According to the Alaska Volcano Observatory, an eruption of the Pavlof Volcano began around 01:50 UTC on 13 November 2014. A comparison of nighttime images of Suomi NPP VIIRS 0.7 µm Day/Night Band (DNB) and 3.74 µm shortwave IR data at 13:07 UTC or 4:07 am local time on 14 November (above) showed the bright glow of the eruption on the DNB image, with the hottest pixel being 52º C (red color enhancement) on the shortwave IR image.
With the subsequent arrival of daylight, a break in the clouds allowed the faint volcanic plume to be observed on GOES-15 0.63 µm visible channel images (below; click image to play animation), drifting northwestward over the Bering Sea.
At 22:02 UTC on 14 November, the radiometrically-retrieved maximum volcanic ash mass loading value was 1.8 tons per km2, the maximum ash height was 16.8 km, and the maximum ash mass effective radius was 7.81 µm (below).
About an hour later, the volcanic ash plume could be seen on a 23:03 UTC Suomi NPP VIIRS Day/Night Band image, with a maximum 3.74 µm shortwave IR brightness temperature of 46º C at the summit of the volcano (below).
The brown hue of the volcanic ash plume was very evident on Suomi NPP VIIRS true-color Red/Green/Blue (RGB) images from the SSEC RealEarth web map server (below).
The intensity of the Pavlof eruption increased on 15 November, and a well-defined volcanic ash plume could be seen on GOES-15 0.63 µm visible channel images (below; click image to play animation). Pilot reports estimated that the top of the plume was as high as 38,000 feet.
On a comparison of Suomi NPP VIIRS 0.64 µm visible channel and 11.45 µm IR channel images at 22:45 UTC (below), the coldest cloud-top IR brightness temperature value was -55º C.
At 22:29 UTC, the CLAVR-x POES AVHRR Cloud Top Temperature product indicated a minimum value of -54º C, with a maximum Cloud Top Height value of 9 km; the -54º C cloud top temperature corresponded to an altitude of around 29,000 feet or 8.7 km on the 16 November/00 UTC Cold Bay AK rawinsonde profile.

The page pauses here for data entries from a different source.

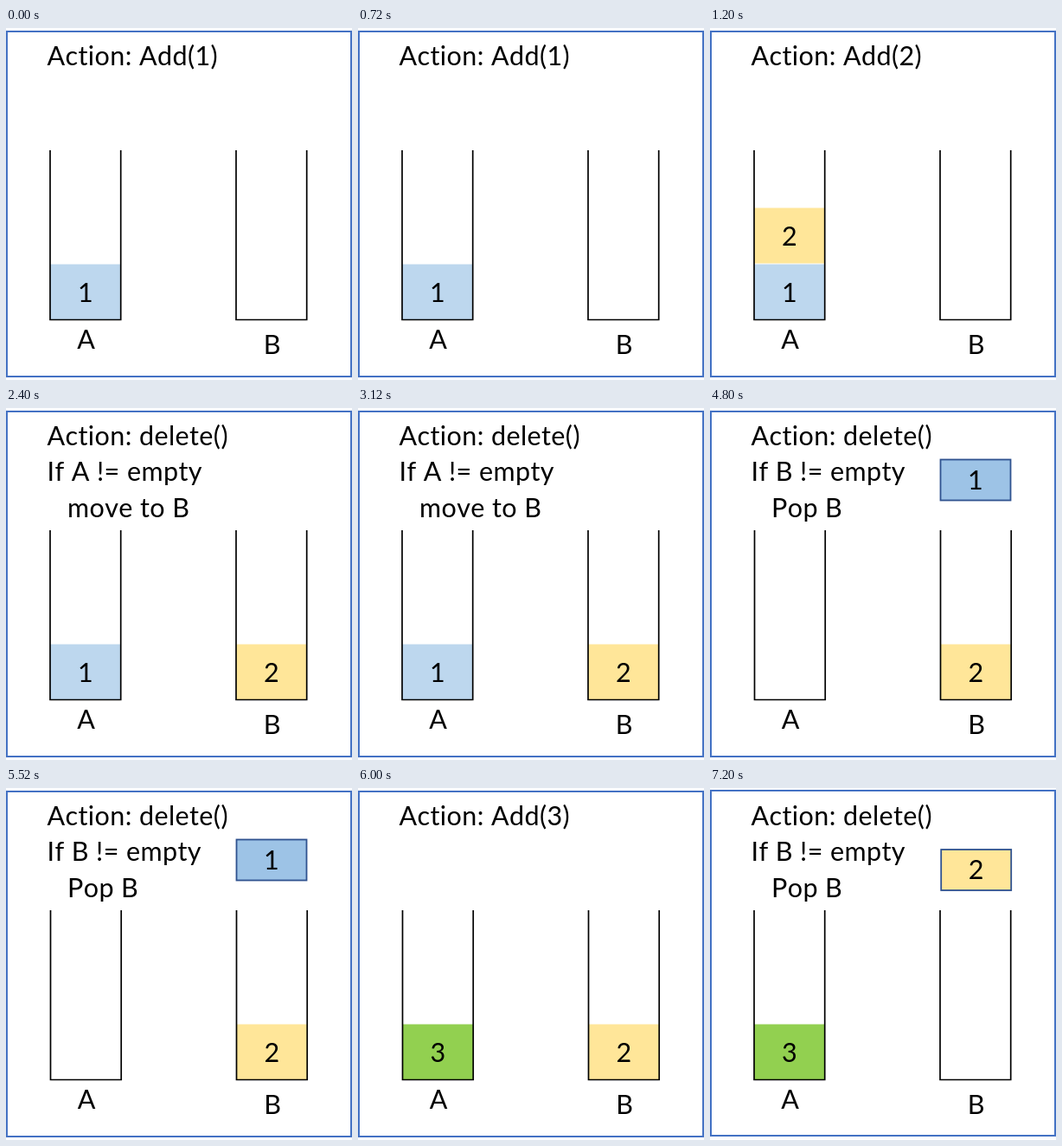
These frames come from a looping animation (400x406 px, 8 s). An HTML page:

```html
<!DOCTYPE html>
<html lang="en">
<head>
<meta charset="utf-8">
<title>Two stacks</title>
<style>
  html, body { margin: 0; width: 100%; height: 100%; overflow: hidden; background: #fff; }
  svg { display: block; width: 100vw; height: 100vh; }
  text { font: 30.5px Lato, sans-serif; font-kerning: none; fill: #000; letter-spacing: .4px; }
  .mid { text-anchor: middle; letter-spacing: 0; }
</style>
</head>
<body>
<svg id="stage" viewBox="0 0 400 406" xmlns="http://www.w3.org/2000/svg"></svg>
<script>
const LOOP = 8000, STEP = 1200;
const LIGHT = { 1: '#bdd7ee', 2: '#ffe699', 3: '#92d050' };
const POPPED = { 1: '#9dc3e6', 2: '#ffe699' };
const COLUMNS = { A: { x: 51, labelY: 369.5 }, B: { x: 266, labelY: 375.5 } };
const BASE = 336.5, WIDTH = 81.7, BLOCK = 64, PITCH = 65;

const move = ['Action: delete()', 'If A != empty', 'move to B'];
const pop = ['Action: delete()', 'If B != empty', 'Pop B'];
const steps = [
  { lines: ['Action: Add(1)'], A: [1], B: [] },
  { lines: ['Action: Add(2)'], A: [1, 2], B: [] },
  { lines: move, A: [1], B: [2] },
  { lines: move, A: [], B: [2, 1] },
  { lines: pop, A: [], B: [2], out: { n: 1, x: 266.5, y: 59.5 }, shift: .5 },
  { lines: ['Action: Add(3)'], A: [3], B: [2], shift: .5 },
  { lines: pop, A: [3], B: [], out: { n: 2, x: 267.2, y: 71 }, top: 3 }
];

const stage = document.getElementById('stage');

const text = (s, x, y, cls = '') => `<text class="${cls}" x="${x}" y="${y}">${s}</text>`;
const rect = (x, y, w, h, attrs) => `<rect x="${x}" y="${y}" width="${w}" height="${h}" ${attrs}/>`;

function column(name, items) {
  const { x, labelY } = COLUMNS[name], cx = x + WIDTH / 2;
  const blocks = items.map((n, i) => {
    const y = BASE - BLOCK - i * PITCH;
    return rect(x, y, WIDTH, BLOCK, `fill="${LIGHT[n]}"`) + text(n, cx, y + 43, 'mid');
  });
  return blocks.join('') +
    `<path d="M${x} 141V${BASE}h${WIDTH}V141" fill="none" stroke="#000" stroke-width="1.7"/>` +
    text(name, cx + .8, labelY, 'mid');
}

function popped({ n, x, y }) {
  return rect(x, y, 81, 47, `fill="${POPPED[n]}" stroke="#2f528f" stroke-width="1.8"`) +
    text(n, x + 40.3, y + 34.3, 'mid');
}

function draw({ lines, A, B, out, shift = 0, top = 4 }) {
  const words = lines.map((s, i) => text(s, i < 2 ? 47.5 : 71, 42.7 + i * 41.5)).join('');
  stage.innerHTML =
    rect(1, top, 398, 398, 'fill="#fff" stroke="#4472c4" stroke-width="2"') + words +
    `<g transform="translate(${shift} 0)">${column('A', A)}${column('B', B)}</g>` +
    (out ? popped(out) : '');
}

let shown = -1;
function tick(now) {
  const i = Math.floor((now % LOOP) / STEP);
  if (i !== shown) draw(steps[shown = i]);
  requestAnimationFrame(tick);
}
tick(performance.now());
</script>
</body>
</html>
```
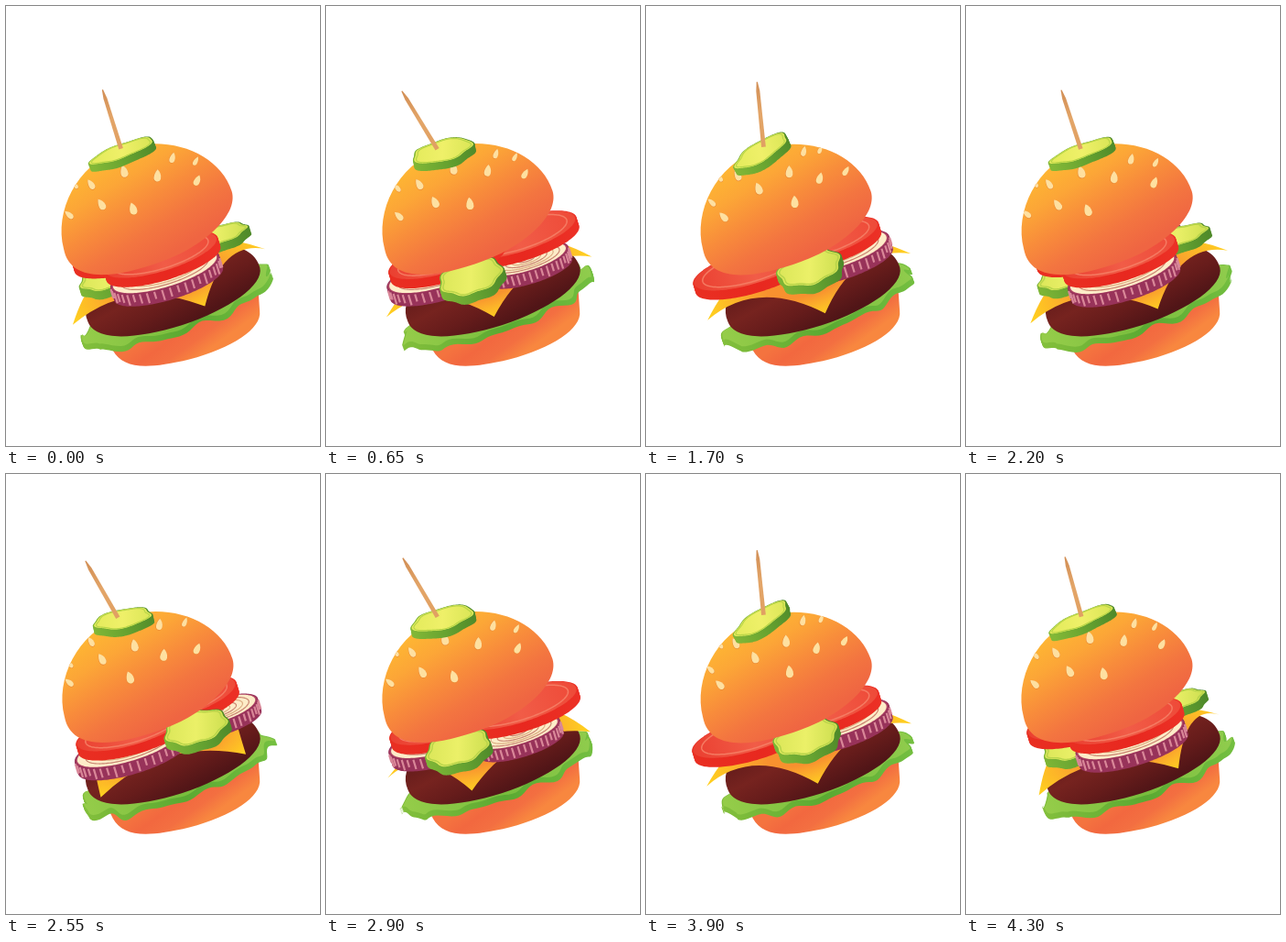
Write an HTML page with a canvas that moves like this. It is 343 px wide and 480 px high and loops after 4.35 s.

```html
<!DOCTYPE html>
<html lang="en">
<head>
<meta charset="utf-8">
<title>Spinning burger</title>
<style>
html, body { margin: 0; width: 100%; height: 100%; overflow: hidden; background: #fff; }
canvas { display: block; width: 343px; height: 480px; }
</style>
</head>
<body>
<canvas id="stage" width="343" height="480"></canvas>
<script>
const ctx = document.getElementById('stage').getContext('2d');
const LOOP = 4350, STEP = 50, TAU = Math.PI * 2, RAD = Math.PI / 180;
const TILT = -17 * RAD, FLAT = 0.28;
const { sin, cos } = Math;

function gradient(x0, y0, x1, y1, ...colors) {
  const g = ctx.createLinearGradient(x0, y0, x1, y1);
  colors.forEach((c, i) => g.addColorStop(i / (colors.length - 1), c));
  return g;
}

function fillPath(d, style) {
  ctx.fillStyle = style;
  ctx.fill(new Path2D(d));
}

// A point on a flat circle around the burger axis; angle 0 faces the viewer.
function orbit(angle, r, level) {
  return { x: -r * sin(angle), y: level + FLAT * r * cos(angle), z: cos(angle) };
}

function outline(x, y, flat, radius, lift = () => 0) {
  ctx.beginPath();
  for (let i = 0; i <= 160; i++) {
    const a = i / 160 * TAU, r = radius(a);
    ctx.lineTo(x - r * sin(a), y + flat * r * cos(a) + lift(a));
  }
  ctx.closePath();
}

// A thick slice: its rim is the outline swept downwards.
function slab(x, y, flat, h, radius, rim, face, lift) {
  ctx.fillStyle = rim;
  for (let d = h; d >= 0; d--) {
    outline(x, y + d, flat, radius, lift);
    ctx.fill();
  }
  ctx.fillStyle = face;
  outline(x, y, flat, a => radius(a) - 1.5, lift);
  ctx.fill();
}

function bottomBun() {
  fillPath('M-78 36L-75 56C-70 79-46 87 2 90C50 92 88 81 91 62L97 36Z',
    gradient(-8, 45, 8, 92, '#f4733f', '#f2683f', '#f36f41', '#f8873f'));
}

function lettuce(spin) {
  ctx.save();
  ctx.translate(6, 29);
  ctx.rotate(-3 * RAD);
  const edge = a => 109 + 3 * sin(9 * (a - spin)) + 2 * sin(14 * (a - spin) + 1);
  const ruffle = a => 2.4 * sin(11 * (a - spin)) + 1.4 * sin(17 * (a - spin) + 2);
  slab(0, 0, 0.23, 6, edge,
    gradient(-110, 0, 110, 0, '#83bf3c', '#5aa932', '#74bf40'),
    gradient(-110, 0, 110, 0, '#96cd4a', '#78bd3d', '#90cc4d'), ruffle);
  ctx.restore();
}

function patty() {
  fillPath('M-92 18C-94-10-66-25 5-27C70-28 106-11 105 17C104 36 60 51 5 52C-50 52-91 41-92 18Z',
    gradient(-6, -20, 8, 52, '#651c1b', '#76231f', '#661c1b', '#501517'));
}

function cheese(spin) {
  const at = (deg, r, level) => orbit(spin + (deg - 15.5) * RAD, r, level);
  ctx.save();
  ctx.translate(4, 0);
  ctx.beginPath();
  for (let i = 0; i < 4; i++) {
    const p = at(i * 90, 117, 8), q = at(i * 90 + 45, 80, -35), n = at(i * 90 + 90, 117, 8);
    if (!i) ctx.moveTo(p.x, p.y);
    ctx.quadraticCurveTo(q.x, q.y, n.x, n.y);
  }
  ctx.closePath();
  ctx.scale(1, 0.37);
  const g = ctx.createRadialGradient(0, 0, 45, 0, 0, 112);
  g.addColorStop(0, '#f8912f');
  g.addColorStop(0.5, '#fcb12a');
  g.addColorStop(1, '#ffce20');
  ctx.fillStyle = g;
  ctx.fill();
  ctx.restore();
}

function onion({ x, y }, r, spin) {
  const h = 14, count = 44;
  slab(x, y, FLAT, h, () => r, '#98335a', '#b04666');
  ctx.lineWidth = 2.2;
  ctx.strokeStyle = '#d98798';
  for (let i = 0; i < count; i++) {
    const a = spin + i / count * TAU;
    if (cos(a) < 0) continue;
    const px = x - r * sin(a), py = y + FLAT * r * cos(a);
    ctx.beginPath();
    ctx.moveTo(px, py + 1);
    ctx.lineTo(px, py + h - 3 + 2 * sin(i * 2.3));
    ctx.stroke();
  }
  ctx.fillStyle = '#fdecc8';
  outline(x, y, FLAT, () => r - 3);
  ctx.fill();
  ctx.lineWidth = 1.2;
  for (let k = 1; k < 6; k++) {
    ctx.strokeStyle = k % 2 ? '#c98470' : '#dcae83';
    outline(x, y, FLAT, () => (r - 3) * (1 - k * 0.16));
    ctx.stroke();
  }
}

function tomato({ x, y }, r) {
  slab(x, y, FLAT, 10, () => r,
    gradient(x - r, 0, x + r, 0, '#e92f22', '#e8281f', '#ec3126'),
    gradient(x - r, 0, x + r, 0, '#ea3f30', '#f15c47', '#ee4a38'));
  ctx.lineWidth = 1.5;
  ctx.strokeStyle = '#f57b62';
  outline(x, y, FLAT, () => r - 11);
  ctx.stroke();
}

function pickle({ x, y, z }, angle) {
  const flat = FLAT + 0.26 * Math.max(0, z);
  const edge = a => 36 + 1.8 * sin(7 * (a - angle));
  slab(x, y, flat, 9, edge,
    gradient(x - 35, 0, x + 35, 0, '#7db536', '#65a231', '#4f8a2a'),
    gradient(x - 30, y - 10, x + 30, y + 10, '#dce75a', '#ebf068', '#cfe052'));
  ctx.lineWidth = 1.5;
  ctx.strokeStyle = '#b9d54a';
  outline(x, y, flat, a => edge(a) - 4);
  ctx.stroke();
}

const BUN = 'M-94-65C-92-108-54-148-5-151C52-153 99-116 100-72C100-44 50-23 5-21C-50-18-98-27-94-65Z';
// angle, radius, height; the pattern repeats three times around the bun
const SEEDS = [[-53, 84, -108], [6, 84, -108], [34, 72, -116],
  [-26, 62, -127], [8, 45, -139], [56, 54, -132]];

function topBun(spin) {
  fillPath(BUN, gradient(-24, -148, 8, -24, '#feb733', '#fca637', '#f88c3b', '#f37540', '#ef6542'));
  ctx.save();
  ctx.clip(new Path2D(BUN));
  for (let turn = 0; turn < 3; turn++) {
    for (const [deg, r, level] of SEEDS) {
      const p = orbit(spin + (deg + turn * 120) * RAD, r, level);
      if (p.z < -0.3) continue;
      ctx.save();
      ctx.translate(p.x, p.y);
      ctx.rotate(12 * RAD + p.x * 0.009);
      ctx.scale(0.55 + 0.45 * Math.max(0, p.z), 0.8 + 0.25 * p.z);
      fillPath('M-1.5-7C-3.5-4-4.6-1-4.4 2C-4 8 4 8 4.4 2C4.4-2 1.5-5-1.5-7Z', '#e98a36');
      fillPath('M-1-7C-3-4-4-1-3.8 2C-3.4 7 4 7 4.3 2C4.3-2 2-5-1-7Z', '#fee0a0');
      ctx.restore();
    }
  }
  ctx.restore();
}

function topPickle(spin) {
  const flat = 0.31 - 0.07 * cos(spin);
  ctx.save();
  ctx.translate(-2, -149);
  ctx.rotate((-3 + 9 * sin(spin - 10 * RAD)) * RAD);
  const edge = a => {
    const b = a - spin;
    return 35 + 3 * cos(2 * b + 2.6) + 1.8 * sin(5 * b);
  };
  slab(0, 0, flat, 8, edge,
    gradient(-36, 0, 36, 0, '#83b837', '#67a330', '#4f8a2a'),
    gradient(-30, -8, 30, 8, '#e4eb5c', '#eff069', '#dbe657'));
  ctx.lineWidth = 1.2;
  ctx.strokeStyle = '#b9d647';
  outline(0, 0, flat, a => edge(a) - 4);
  ctx.stroke();
  ctx.restore();
}

function pick(spin) {
  const dx = 3.4 * cos(spin) - 19 * sin(spin), dy = 3.2 * cos(spin) + 6 * sin(spin);
  const bx = 125 + dx * 0.18, by = 155 + dy * 0.25;
  const vx = 102 + dx - bx, vy = 88 + dy - by, len = Math.hypot(vx, vy);
  ctx.save();
  ctx.translate(bx, by);
  ctx.rotate(Math.atan2(vx, -vy));
  ctx.fillStyle = gradient(0, -len, 0, 0, '#d18e55', '#e3a568', '#e0a062');
  ctx.beginPath();
  ctx.moveTo(-2.4, 0);
  ctx.lineTo(-2, 10 - len);
  ctx.lineTo(-0.6, -len);
  ctx.lineTo(0.6, -len);
  ctx.lineTo(2, 10 - len);
  ctx.lineTo(2.4, 0);
  ctx.fill();
  ctx.restore();
}

function draw(time) {
  const spin = time / LOOP * 2 * TAU;
  const place = (deg, r, level) => orbit(spin + deg * RAD, r, level);
  const paint = list => list.sort((a, b) => a.p.z - b.p.z).forEach(o => o.show(o.p));
  const onionAt = (deg, r, size) =>
    ({ p: place(deg, r, -21), show: p => onion(p, size, spin) });
  const pickleAt = (deg, r) =>
    ({ p: place(deg, r, -28), show: p => pickle(p, spin + deg * RAD) });
  const tomatoAt = (deg, r, level, size) =>
    ({ p: place(deg, r, level), show: p => tomato(p, size) });

  ctx.fillStyle = '#fff';
  ctx.fillRect(0, 0, 343, 480);
  ctx.save();
  ctx.translate(172, 300);
  ctx.rotate(TILT);
  bottomBun();
  lettuce(spin);
  patty();
  cheese(spin);

  const pickles = [pickleAt(-98, 70), pickleAt(68, 57)];
  const inFront = o => o.p.z > 0.6;
  paint([onionAt(-6, 42, 62), onionAt(202, 67, 48), ...pickles.filter(o => !inFront(o))]);
  paint([tomatoAt(154, 50, -35, 68), tomatoAt(-10, 32, -37, 65)]);
  paint(pickles.filter(inFront));

  ctx.translate(sin(spin), 0);
  topBun(spin);
  topPickle(spin);
  ctx.restore();
  pick(spin);
}

let start;
function tick(now) {
  if (start === undefined) start = now;
  const t = (now - start) % LOOP;
  draw(Math.floor(t / STEP) * STEP);
  requestAnimationFrame(tick);
}
draw(0);
requestAnimationFrame(tick);
</script>
</body>
</html>
```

A Suomi NPP VIIRS true-color RGB image at 23:04 UTC (below) suggested that the volcanic plume consisted of a dense layer of tan-colored ash, with a layer of mostly ice cloud at the top of the plume.